The Science and Myth behind Phrenology
Phrenology is a phenomenon that attempts to relate one’s personality and mental capabilities with the form and structure of one’s skull. This “science” became popular in the nineteenth century as the Eugenics movement gained widespread approval.
In Joseph Conrad’s Heart of Darkness, the reference to Phrenology is apparent in the scene where Marlow visits the doctor.
“Then with a certain eagerness [the doctor] asked me whether I would let him measure my head. Rather surprised…he produced a thing like calipers. ‘I [the doctor] always ask leave, in the interests of science, to measure the crania of those going out there [the African jungle].’…He gave me a searching glance, and made another note. ‘Ever any madness in your family?’ he asked, in a matter-of-fact tome. I felt very annoyed. ‘Is that question in the interests of science, too?’” (Conrad 13).
As it can be inferred, Marlow patronizes the doctor by implying that Phrenology is not a scientific practice because it cannot be used to determine the psychologcal “fitness” of an individual. Regardless, the spectacle of this practice in the late 1900s most likely gave Conrad the impetus to construct this parodied scene, which depicts Phrenology as a baseless science; however, the practice is not wholly baseless.
The founder of Phrenology, Austrian physician Franz Joseph Gall, determined the existence of a relationship “between the morphology of the skull and the human character” (Peter 1). Franz asserted that the brain is responsible for a human’s mental capacities. He attempted to prove this assessment by making statements—found in his chief work, The Anatomy and Physiology of the Nervous System in General, and of the Brain in Particular—that were accepted as truisms:
“That moral and intellectual faculties are innate. That their exercise or manifestation depends on organization. That the brain is the organ of all the propensities, sentiments and faculties. That the brain is composed of many particular organs as there are propensities, sentiments and faculties which differ essentially from each other. That the form of the head or cranium represents the form of the brain, and thus reflects the relative development of the brain organs” (Gall).
These axioms shaped Phrenology and allowed Gall to affirm his testament that the brain is the primary source of function and human behavior. “Through careful observation and extensive experimental measurements, Gall was able to link aspects of character, called faculties, to precise brain localizations” (Peter 1).
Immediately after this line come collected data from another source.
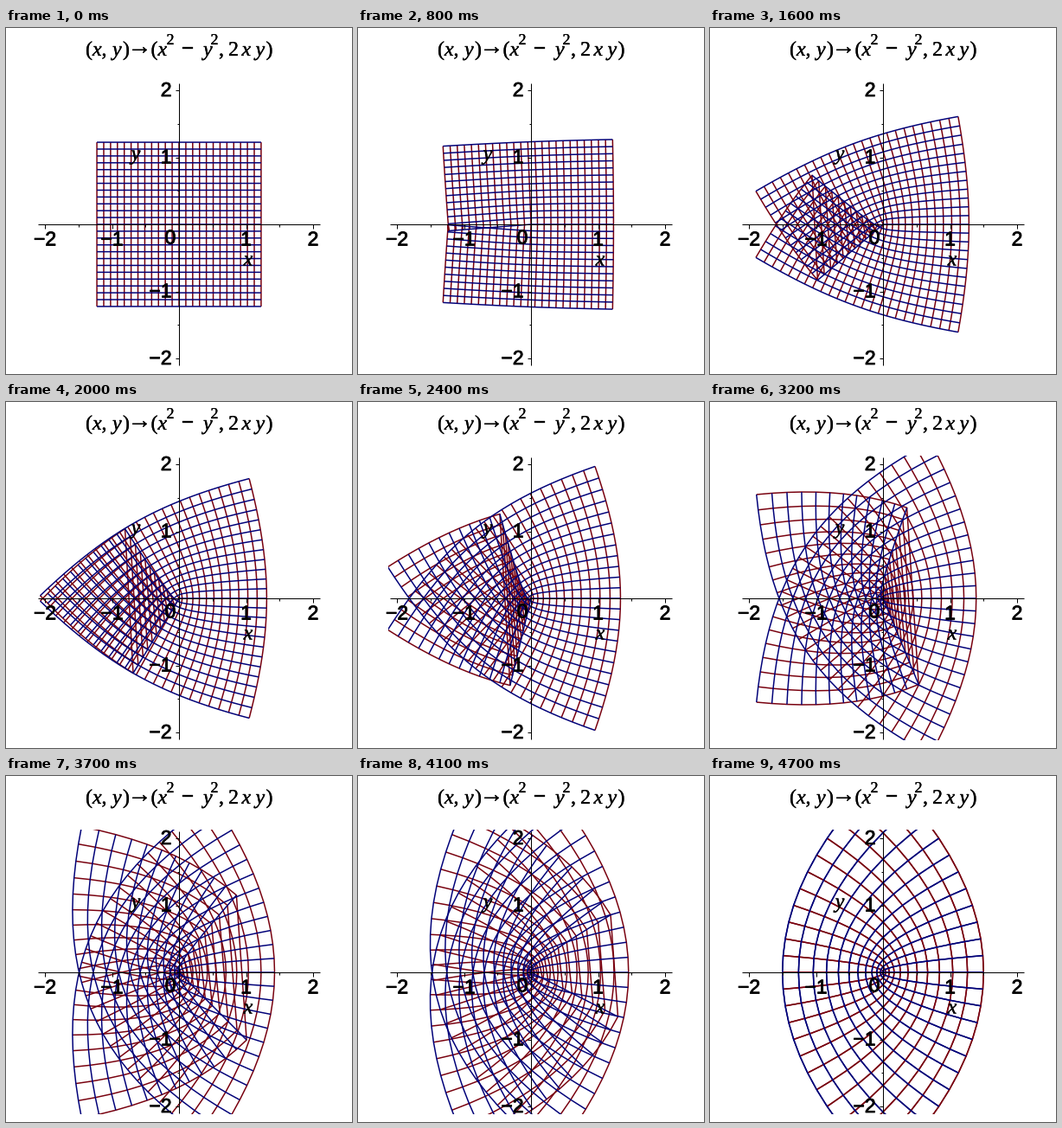
A matplotlib script for the animation above (6 s loop, 400x400 px).

```python
import numpy as np
import matplotlib.pyplot as plt
from matplotlib.animation import FuncAnimation
from matplotlib.collections import LineCollection
from matplotlib.patches import Rectangle
from matplotlib.patheffects import withStroke

SIZE, DPI = 400, 100
PT = 72 / DPI                   # points per pixel
CX, CY, UNIT = 200, 227, 77.5   # plot origin and pixels per unit
STEPS, HOLD = 40, 7
RED, NAVY = "#78000E", "#000078"
SERIF, SANS = "Liberation Serif", "Liberation Sans"

fig = plt.figure(figsize=(SIZE / DPI, SIZE / DPI), dpi=DPI, facecolor="white")
ax = fig.add_axes([0, 0, 1, 1])
ax.set_xlim(0, SIZE)
ax.set_ylim(SIZE, 0)
ax.axis("off")


def text(x, y, s, px=24, font=SERIF, italic=False, ha="left", weight=0.3):
    ax.text(x, y, s, fontsize=px * PT, family=font, ha=ha, va="baseline",
            style="italic" if italic else "normal", color="black", zorder=4,
            path_effects=[withStroke(linewidth=weight * PT,
                                     foreground="black")])


def tick_label(x, y, s, ha):
    text(x, y, s, 23, SANS, ha=ha, weight=0.8)


def rule(x0, y0, x1, y1):
    ax.plot([x0, x1], [y0, y1], color="black", lw=PT, zorder=3,
            solid_capstyle="butt", snap=True)


def draw_title():
    base = 32
    for x, s in [(92, "("), (110.5, ","), (135, ")"), (167.5, "("),
                 (246, ","), (257, "2"), (300.5, ")")]:
        text(x, base, s)
    for x, s in [(100, "x"), (123, "y"), (175.5, "x"), (228, "y"),
                 (272.5, "x"), (288.5, "y")]:
        text(x, base, s, italic=True)
    for x in (185.5, 236.5):
        text(x, 19, "2", px=18)
    text(140.5, 30, "→", px=28)
    text(202.5, base, "−", px=27)


def draw_axes():
    reach = 2.1 * UNIT
    rule(CX - reach, CY, CX + reach, CY)
    rule(CX, CY - reach, CX, CY + reach)
    for half in range(-4, 5):
        if half == 0:
            continue
        length = 2.5 if half % 2 else 4.5
        x, y = CX + half / 2 * UNIT, CY - half / 2 * UNIT
        rule(x, CY, x, CY + length)
        rule(CX - length, y, CX, y)
        if half % 2 == 0:
            label = str(half // 2).replace("-", "−")
            tick_label(x, 251.5, label, "center")
            tick_label(191.5, y + 7, label, "right")
    tick_label(190, 249.5, "0", "center")
    text(280, 274.5, "x", italic=True, ha="center")
    text(150, 152.5, "y", italic=True, ha="center")


draw_title()
draw_axes()

side = np.sqrt(1.5) * np.arange(-12, 13) / 12
X, Y = np.meshgrid(side, side)
RADIUS, ANGLE = np.hypot(X, Y), np.arctan2(Y, X)

window = Rectangle((35, 62), 330, 329, transform=ax.transData)


def add_curves(color, zorder):
    curves = LineCollection([], colors=color, linewidths=1.5 * PT,
                            zorder=zorder, snap=False)
    ax.add_collection(curves, autolim=False)
    curves.set_clip_path(window.get_path(), window.get_transform())
    return curves


verticals = add_curves(RED, 1)
horizontals = add_curves(NAVY, 2)


def update(i):
    # The grid is raised to a power running from 1 to 2, cut along x < 0.
    power = 1 + np.clip(i - HOLD, 0, STEPS) / STEPS
    r, a = RADIUS ** power, ANGLE * power
    points = np.stack([CX + UNIT * r * np.cos(a),
                       CY - UNIT * r * np.sin(a)], axis=-1)
    horizontals.set_segments(list(points))
    verticals.set_segments(list(points.swapaxes(0, 1)))
    return verticals, horizontals


anim = FuncAnimation(fig, update, frames=60, interval=100, repeat=True,
                     repeat_delay=0, blit=False)
plt.show()
```
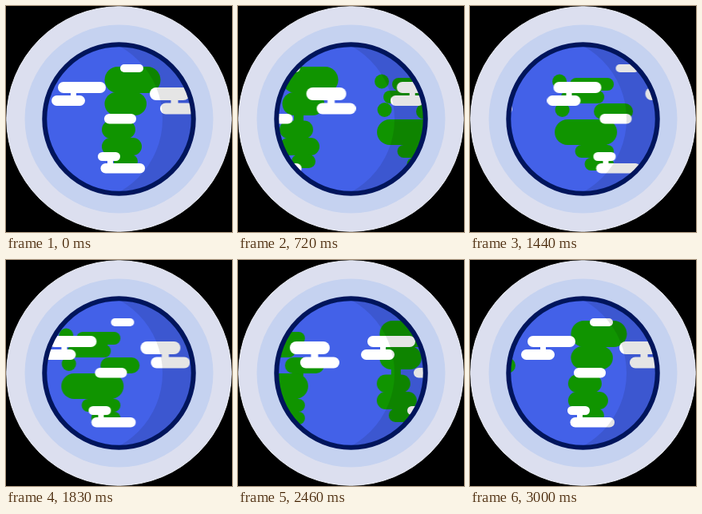
Recreate the animation shown at these times as an HTML page. Size 283 by 283 pixels, loop 3030 ms.

```html
<!DOCTYPE html>
<html lang="en">
<head>
<meta charset="utf-8">
<title>Turning globe</title>
<style>
  html, body { margin: 0; width: 100%; height: 100%; overflow: hidden; background: #000; }
  svg { display: block; width: 100%; height: 100%; }
  .land { fill: #109400; animation: turn 3030ms steps(101) infinite; }
  .sky { fill: #fff; }
  .sky > use { animation: 3030ms steps(101) infinite; }
  .sky > .first { animation-name: drift-first; }
  .sky > .second { animation-name: drift-second; }
  .sky > .third { animation-name: drift-third; }

  @keyframes turn {
    from { transform: translateX(0); }
    to { transform: translateX(-286px); }
  }
  @keyframes drift-first {
    from { transform: translateX(65px); }
    to { transform: translateX(-332.5px); }
  }
  /* The second bank speeds up once the third one comes into view. */
  @keyframes drift-second {
    0% { transform: translateX(293px); animation-timing-function: steps(69); }
    68.3168% { transform: translateX(22px); animation-timing-function: steps(32); }
    100% { transform: translateX(-155.6px); }
  }
  @keyframes drift-third {
    from { transform: translateX(572px); }
    to { transform: translateX(67px); }
  }
</style>
</head>
<body>
<svg viewBox="0 0 283 283">
  <defs>
    <clipPath id="globe"><circle cx="141.5" cy="141.5" r="91"/></clipPath>

    <g id="tall-land">
      <rect x="123.5" y="76" width="70" height="33" rx="16.5"/>
      <rect x="138" y="100" width="24" height="16"/>
      <rect x="123.5" y="108" width="52.5" height="29" rx="14.5"/>
      <rect x="138" y="134" width="12" height="12"/>
      <rect x="120" y="143.5" width="42" height="22.5" rx="11.25"/>
      <rect x="120" y="165" width="50" height="22" rx="11"/>
      <rect x="135" y="186" width="30" height="17" rx="8.5"/>
    </g>

    <g id="wide-land">
      <circle cx="248" cy="94.5" r="9"/>
      <rect x="261" y="90" width="55" height="16" rx="8"/>
      <rect x="250" y="106" width="54" height="16" rx="8"/>
      <rect x="266" y="100" width="34" height="12"/>
      <circle cx="251.5" cy="130" r="9"/>
      <rect x="291" y="122" width="49" height="20" rx="10"/>
      <rect x="300" y="136" width="14" height="10"/>
      <rect x="242" y="142" width="78" height="32" rx="16"/>
      <rect x="276" y="170" width="31" height="8"/>
      <rect x="267.5" y="174" width="48.5" height="16" rx="8"/>
      <rect x="288" y="186" width="20" height="8"/>
      <rect x="279.5" y="190" width="36.5" height="16" rx="8"/>
    </g>

    <g id="clouds">
      <rect x="78" y="73" width="29" height="10" rx="5"/>

      <rect x="0" y="95" width="60" height="14" rx="7"/>
      <rect x="16" y="107" width="7" height="7"/>
      <rect x="-8" y="112" width="42" height="13" rx="6.5"/>

      <rect x="115" y="102" width="50" height="16" rx="8"/>
      <rect x="141.5" y="116" width="9" height="7"/>
      <rect x="128" y="121.5" width="49" height="14" rx="7"/>

      <rect x="58" y="135" width="40" height="12.5" rx="6.25"/>

      <rect x="50" y="183" width="28" height="11" rx="5.5"/>
      <rect x="62" y="192" width="7" height="7"/>
      <rect x="53.5" y="197" width="55.5" height="12.5" rx="6.25"/>
    </g>
  </defs>

  <circle cx="141.5" cy="141.5" r="140.75" fill="#dcdfef" stroke="#eff1f9"/>
  <circle cx="141.5" cy="141.5" r="118" fill="#c5d2f0"/>

  <g clip-path="url(#globe)">
    <circle cx="141.5" cy="141.5" r="92" fill="#4361e8"/>
    <g class="land">
      <use href="#tall-land"/>
      <use href="#wide-land"/>
      <use href="#tall-land" x="286"/>
    </g>
    <g class="sky">
      <use class="first" href="#clouds"/>
      <use class="second" href="#clouds"/>
      <use class="third" href="#clouds"/>
    </g>
    <!-- Night side: everything outside the lit disc -->
    <path d="M0 0H283V283H0Z M92 37.5a104 104 0 0 1 0 208H0V37.5Z" fill-rule="evenodd" fill-opacity=".1"/>
  </g>
  <circle cx="141.5" cy="141.5" r="93.25" fill="none" stroke="#00155c" stroke-width="6"/>
</svg>
</body>
</html>
```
Phrenology gained more momentum as a popular global movement...